Over the last few years travelling through France in early July, we have often come across road closures and diversions due to Le Tour de France and we kept saying that we should really try and time it right and be somewhere we could actually watch this world famous bike race. Well, this year was it and before we left the UK on our way to Austria, we decided that it would be a good idea to head for Alsace and stay a few days at stunning Kaysersberg, where Le Tour was scheduled to pass by on Wednesday afternoon, 10th July.
I have said it before in various platforms, but I will repeat here again that it is impossible to exaggerate the beauty of this picturesque little town, where just about every colourful half-timbered house, every building and every corner is a photo demanding to be taken. We arrived 2 days early in order to ensure we got a place at the local motorhome aire after 3 days on the road, which gets a bit tiring after a while, and took our time to explore its streets once again (our first visit was in the summer 2012). This time we actually followed the recommended route on the map supplied by the Tourist Information Office, which gives a little explanation of the historic landmarks en route, and I lost myself taking pictures of the many beautiful buildings along the way. It was very hard to choose which ones to share here, but I hope I can give you an idea of what this fairy tale land in Alsace looks like.
And it is not simply the buildings that are utterly gorgeous, but how about these shop signs too?
And there were also the iconic storks on rooftops, a symbol of Alsace.
We took a short break from the pretty streets to visit the small, but very interesting, Historical Museum, which is located in a 16th century building and features wonderful local exhibits from Neolithic artefacts through Roman finds, marvellous Medieval sculptures – my favourite being an exquisite polychrome wood carving of Jesus on a donkey on Palm Sunday from the 15th century – to some pharmaceutical and scientific equipment belonging to the 1952 Nobel Peace Prize winner Albert Schweitzer, a doctor and philosopher among other things, born in Kaysersberg. This is a museum not to be missed if you visit this fabulous town (entry is free of charge).

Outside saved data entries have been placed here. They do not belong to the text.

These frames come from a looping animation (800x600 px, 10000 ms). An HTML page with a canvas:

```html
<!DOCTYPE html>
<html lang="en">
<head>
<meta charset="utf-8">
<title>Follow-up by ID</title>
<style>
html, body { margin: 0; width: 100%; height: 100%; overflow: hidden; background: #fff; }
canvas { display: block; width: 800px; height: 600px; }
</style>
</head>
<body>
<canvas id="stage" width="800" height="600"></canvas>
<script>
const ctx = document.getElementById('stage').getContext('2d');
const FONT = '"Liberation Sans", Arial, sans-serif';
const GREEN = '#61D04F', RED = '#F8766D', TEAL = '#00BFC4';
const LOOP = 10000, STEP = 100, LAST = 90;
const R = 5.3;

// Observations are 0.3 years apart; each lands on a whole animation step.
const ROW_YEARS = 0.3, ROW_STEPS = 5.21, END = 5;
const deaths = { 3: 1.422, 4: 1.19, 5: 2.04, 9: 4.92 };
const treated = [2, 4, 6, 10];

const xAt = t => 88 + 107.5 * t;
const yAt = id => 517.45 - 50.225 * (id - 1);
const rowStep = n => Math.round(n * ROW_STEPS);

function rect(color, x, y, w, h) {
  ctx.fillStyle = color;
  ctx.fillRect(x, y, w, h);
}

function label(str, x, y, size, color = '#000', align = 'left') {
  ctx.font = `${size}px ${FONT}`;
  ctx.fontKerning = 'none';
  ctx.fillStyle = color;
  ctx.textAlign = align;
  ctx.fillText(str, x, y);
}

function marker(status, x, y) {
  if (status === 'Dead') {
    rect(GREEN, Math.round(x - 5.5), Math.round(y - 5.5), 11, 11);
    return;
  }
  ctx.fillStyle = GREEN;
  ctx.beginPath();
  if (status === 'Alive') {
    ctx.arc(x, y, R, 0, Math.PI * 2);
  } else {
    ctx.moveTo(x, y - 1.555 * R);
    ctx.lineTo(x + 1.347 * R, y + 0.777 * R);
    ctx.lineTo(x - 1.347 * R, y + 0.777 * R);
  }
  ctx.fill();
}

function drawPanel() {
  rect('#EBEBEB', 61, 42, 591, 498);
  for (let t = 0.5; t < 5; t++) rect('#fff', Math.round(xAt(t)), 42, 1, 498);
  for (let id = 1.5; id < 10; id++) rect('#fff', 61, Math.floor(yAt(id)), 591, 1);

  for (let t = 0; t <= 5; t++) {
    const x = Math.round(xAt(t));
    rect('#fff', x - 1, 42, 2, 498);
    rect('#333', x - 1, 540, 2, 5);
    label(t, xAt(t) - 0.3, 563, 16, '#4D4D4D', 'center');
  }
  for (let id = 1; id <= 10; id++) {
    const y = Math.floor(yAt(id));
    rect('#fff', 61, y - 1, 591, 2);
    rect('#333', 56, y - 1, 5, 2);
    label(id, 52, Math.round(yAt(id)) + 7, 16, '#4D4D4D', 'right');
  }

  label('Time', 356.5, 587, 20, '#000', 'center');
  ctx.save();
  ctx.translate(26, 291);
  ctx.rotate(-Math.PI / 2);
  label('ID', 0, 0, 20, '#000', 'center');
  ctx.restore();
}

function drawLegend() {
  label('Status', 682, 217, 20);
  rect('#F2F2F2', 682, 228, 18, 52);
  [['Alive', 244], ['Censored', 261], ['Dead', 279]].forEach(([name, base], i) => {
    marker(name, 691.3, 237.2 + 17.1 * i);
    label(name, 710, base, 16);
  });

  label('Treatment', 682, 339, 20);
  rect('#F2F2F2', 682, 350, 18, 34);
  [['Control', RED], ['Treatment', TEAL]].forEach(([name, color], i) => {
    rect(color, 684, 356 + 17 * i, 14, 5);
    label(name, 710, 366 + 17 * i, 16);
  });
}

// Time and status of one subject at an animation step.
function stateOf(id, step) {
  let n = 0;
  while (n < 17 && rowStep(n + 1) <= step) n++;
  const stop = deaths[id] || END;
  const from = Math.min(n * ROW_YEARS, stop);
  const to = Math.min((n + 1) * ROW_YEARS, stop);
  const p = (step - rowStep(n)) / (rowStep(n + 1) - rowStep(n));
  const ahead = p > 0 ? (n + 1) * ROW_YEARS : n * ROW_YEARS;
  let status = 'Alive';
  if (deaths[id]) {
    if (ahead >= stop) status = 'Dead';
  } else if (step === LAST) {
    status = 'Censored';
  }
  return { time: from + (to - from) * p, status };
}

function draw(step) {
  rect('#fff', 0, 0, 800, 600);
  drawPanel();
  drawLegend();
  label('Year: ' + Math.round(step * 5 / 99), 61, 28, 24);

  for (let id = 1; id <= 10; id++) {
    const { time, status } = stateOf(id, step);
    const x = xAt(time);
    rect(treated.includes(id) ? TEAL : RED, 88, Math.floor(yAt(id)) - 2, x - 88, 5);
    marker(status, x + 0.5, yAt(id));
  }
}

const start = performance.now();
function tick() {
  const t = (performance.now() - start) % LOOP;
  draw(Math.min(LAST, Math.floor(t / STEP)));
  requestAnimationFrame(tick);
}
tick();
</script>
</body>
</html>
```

We spent 3 glorious days in Kaysersberg, which culminated with the famous cycling race on Wednesday afternoon, as expected, but I am leaving that for next time, as I think it deserves a blog entry all of its own.